▶ INPUT MATERIAL
'''
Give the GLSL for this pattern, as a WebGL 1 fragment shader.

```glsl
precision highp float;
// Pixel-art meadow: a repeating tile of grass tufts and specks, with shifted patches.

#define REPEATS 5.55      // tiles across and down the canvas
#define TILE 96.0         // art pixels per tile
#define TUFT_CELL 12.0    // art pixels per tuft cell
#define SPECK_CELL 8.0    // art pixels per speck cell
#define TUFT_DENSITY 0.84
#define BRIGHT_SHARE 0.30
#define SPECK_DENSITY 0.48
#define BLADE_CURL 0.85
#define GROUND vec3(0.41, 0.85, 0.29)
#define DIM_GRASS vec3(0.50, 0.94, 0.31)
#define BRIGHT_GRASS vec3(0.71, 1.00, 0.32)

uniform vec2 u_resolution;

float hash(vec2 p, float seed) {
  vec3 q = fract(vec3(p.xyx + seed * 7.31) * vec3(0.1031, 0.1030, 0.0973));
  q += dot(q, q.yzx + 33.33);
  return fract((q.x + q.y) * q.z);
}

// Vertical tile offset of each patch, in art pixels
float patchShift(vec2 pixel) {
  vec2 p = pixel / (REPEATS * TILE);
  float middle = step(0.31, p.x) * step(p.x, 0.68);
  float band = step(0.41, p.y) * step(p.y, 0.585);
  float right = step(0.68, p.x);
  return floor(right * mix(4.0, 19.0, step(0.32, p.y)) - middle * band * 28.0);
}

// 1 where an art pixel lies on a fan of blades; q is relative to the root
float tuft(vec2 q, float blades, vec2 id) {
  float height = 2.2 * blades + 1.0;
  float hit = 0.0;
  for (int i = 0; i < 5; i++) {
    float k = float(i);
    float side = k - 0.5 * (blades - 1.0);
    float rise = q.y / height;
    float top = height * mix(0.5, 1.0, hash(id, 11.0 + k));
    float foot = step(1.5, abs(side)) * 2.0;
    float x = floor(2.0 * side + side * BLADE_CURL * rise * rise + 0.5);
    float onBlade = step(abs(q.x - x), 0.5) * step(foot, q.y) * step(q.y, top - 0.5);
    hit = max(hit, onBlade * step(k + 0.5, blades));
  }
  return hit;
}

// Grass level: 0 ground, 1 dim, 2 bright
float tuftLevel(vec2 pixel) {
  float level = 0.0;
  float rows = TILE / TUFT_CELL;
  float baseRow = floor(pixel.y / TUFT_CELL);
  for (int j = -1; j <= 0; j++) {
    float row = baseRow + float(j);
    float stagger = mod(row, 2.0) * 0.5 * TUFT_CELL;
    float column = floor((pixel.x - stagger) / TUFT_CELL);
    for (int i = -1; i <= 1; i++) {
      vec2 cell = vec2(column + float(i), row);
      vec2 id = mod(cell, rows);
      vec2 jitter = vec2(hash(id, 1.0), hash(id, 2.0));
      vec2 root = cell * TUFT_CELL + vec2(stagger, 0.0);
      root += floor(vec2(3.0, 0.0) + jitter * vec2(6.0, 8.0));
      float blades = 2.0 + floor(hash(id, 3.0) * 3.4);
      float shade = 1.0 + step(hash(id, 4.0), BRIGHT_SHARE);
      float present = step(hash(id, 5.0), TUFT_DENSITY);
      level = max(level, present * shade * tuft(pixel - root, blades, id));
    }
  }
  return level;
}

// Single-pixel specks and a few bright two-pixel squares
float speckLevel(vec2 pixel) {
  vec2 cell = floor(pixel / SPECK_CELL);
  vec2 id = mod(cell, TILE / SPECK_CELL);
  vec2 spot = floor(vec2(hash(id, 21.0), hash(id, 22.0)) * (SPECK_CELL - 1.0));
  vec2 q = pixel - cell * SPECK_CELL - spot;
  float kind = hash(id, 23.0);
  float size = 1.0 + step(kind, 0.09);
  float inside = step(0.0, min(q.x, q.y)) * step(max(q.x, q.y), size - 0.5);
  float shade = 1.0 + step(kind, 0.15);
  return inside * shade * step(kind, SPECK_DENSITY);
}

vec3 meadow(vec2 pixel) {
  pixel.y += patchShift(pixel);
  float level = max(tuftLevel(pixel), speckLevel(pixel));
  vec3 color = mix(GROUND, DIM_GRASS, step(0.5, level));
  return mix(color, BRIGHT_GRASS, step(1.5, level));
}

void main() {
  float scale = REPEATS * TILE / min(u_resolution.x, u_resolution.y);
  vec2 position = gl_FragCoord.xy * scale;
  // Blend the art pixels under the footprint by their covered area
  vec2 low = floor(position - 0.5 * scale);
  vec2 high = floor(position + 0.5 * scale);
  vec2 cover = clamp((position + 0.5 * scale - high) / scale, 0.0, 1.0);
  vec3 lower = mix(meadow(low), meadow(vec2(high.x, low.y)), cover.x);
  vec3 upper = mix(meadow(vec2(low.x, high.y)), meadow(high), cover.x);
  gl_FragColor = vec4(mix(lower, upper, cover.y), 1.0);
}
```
'''
Retype the whole of the material word for word.

Give the GLSL for this pattern, as a WebGL 1 fragment shader.

```glsl
precision highp float;
// Pixel-art meadow: a repeating tile of grass tufts and specks, with shifted patches.

#define REPEATS 5.55      // tiles across and down the canvas
#define TILE 96.0         // art pixels per tile
#define TUFT_CELL 12.0    // art pixels per tuft cell
#define SPECK_CELL 8.0    // art pixels per speck cell
#define TUFT_DENSITY 0.84
#define BRIGHT_SHARE 0.30
#define SPECK_DENSITY 0.48
#define BLADE_CURL 0.85
#define GROUND vec3(0.41, 0.85, 0.29)
#define DIM_GRASS vec3(0.50, 0.94, 0.31)
#define BRIGHT_GRASS vec3(0.71, 1.00, 0.32)

uniform vec2 u_resolution;

float hash(vec2 p, float seed) {
  vec3 q = fract(vec3(p.xyx + seed * 7.31) * vec3(0.1031, 0.1030, 0.0973));
  q += dot(q, q.yzx + 33.33);
  return fract((q.x + q.y) * q.z);
}

// Vertical tile offset of each patch, in art pixels
float patchShift(vec2 pixel) {
  vec2 p = pixel / (REPEATS * TILE);
  float middle = step(0.31, p.x) * step(p.x, 0.68);
  float band = step(0.41, p.y) * step(p.y, 0.585);
  float right = step(0.68, p.x);
  return floor(right * mix(4.0, 19.0, step(0.32, p.y)) - middle * band * 28.0);
}

// 1 where an art pixel lies on a fan of blades; q is relative to the root
float tuft(vec2 q, float blades, vec2 id) {
  float height = 2.2 * blades + 1.0;
  float hit = 0.0;
  for (int i = 0; i < 5; i++) {
    float k = float(i);
    float side = k - 0.5 * (blades - 1.0);
    float rise = q.y / height;
    float top = height * mix(0.5, 1.0, hash(id, 11.0 + k));
    float foot = step(1.5, abs(side)) * 2.0;
    float x = floor(2.0 * side + side * BLADE_CURL * rise * rise + 0.5);
    float onBlade = step(abs(q.x - x), 0.5) * step(foot, q.y) * step(q.y, top - 0.5);
    hit = max(hit, onBlade * step(k + 0.5, blades));
  }
  return hit;
}

// Grass level: 0 ground, 1 dim, 2 bright
float tuftLevel(vec2 pixel) {
  float level = 0.0;
  float rows = TILE / TUFT_CELL;
  float baseRow = floor(pixel.y / TUFT_CELL);
  for (int j = -1; j <= 0; j++) {
    float row = baseRow + float(j);
    float stagger = mod(row, 2.0) * 0.5 * TUFT_CELL;
    float column = floor((pixel.x - stagger) / TUFT_CELL);
    for (int i = -1; i <= 1; i++) {
      vec2 cell = vec2(column + float(i), row);
      vec2 id = mod(cell, rows);
      vec2 jitter = vec2(hash(id, 1.0), hash(id, 2.0));
      vec2 root = cell * TUFT_CELL + vec2(stagger, 0.0);
      root += floor(vec2(3.0, 0.0) + jitter * vec2(6.0, 8.0));
      float blades = 2.0 + floor(hash(id, 3.0) * 3.4);
      float shade = 1.0 + step(hash(id, 4.0), BRIGHT_SHARE);
      float present = step(hash(id, 5.0), TUFT_DENSITY);
      level = max(level, present * shade * tuft(pixel - root, blades, id));
    }
  }
  return level;
}

// Single-pixel specks and a few bright two-pixel squares
float speckLevel(vec2 pixel) {
  vec2 cell = floor(pixel / SPECK_CELL);
  vec2 id = mod(cell, TILE / SPECK_CELL);
  vec2 spot = floor(vec2(hash(id, 21.0), hash(id, 22.0)) * (SPECK_CELL - 1.0));
  vec2 q = pixel - cell * SPECK_CELL - spot;
  float kind = hash(id, 23.0);
  float size = 1.0 + step(kind, 0.09);
  float inside = step(0.0, min(q.x, q.y)) * step(max(q.x, q.y), size - 0.5);
  float shade = 1.0 + step(kind, 0.15);
  return inside * shade * step(kind, SPECK_DENSITY);
}

vec3 meadow(vec2 pixel) {
  pixel.y += patchShift(pixel);
  float level = max(tuftLevel(pixel), speckLevel(pixel));
  vec3 color = mix(GROUND, DIM_GRASS, step(0.5, level));
  return mix(color, BRIGHT_GRASS, step(1.5, level));
}

void main() {
  float scale = REPEATS * TILE / min(u_resolution.x, u_resolution.y);
  vec2 position = gl_FragCoord.xy * scale;
  // Blend the art pixels under the footprint by their covered area
  vec2 low = floor(position - 0.5 * scale);
  vec2 high = floor(position + 0.5 * scale);
  vec2 cover = clamp((position + 0.5 * scale - high) / scale, 0.0, 1.0);
  vec3 lower = mix(meadow(low), meadow(vec2(high.x, low.y)), cover.x);
  vec3 upper = mix(meadow(vec2(low.x, high.y)), meadow(high), cover.x);
  gl_FragColor = vec4(mix(lower, upper, cover.y), 1.0);
}
```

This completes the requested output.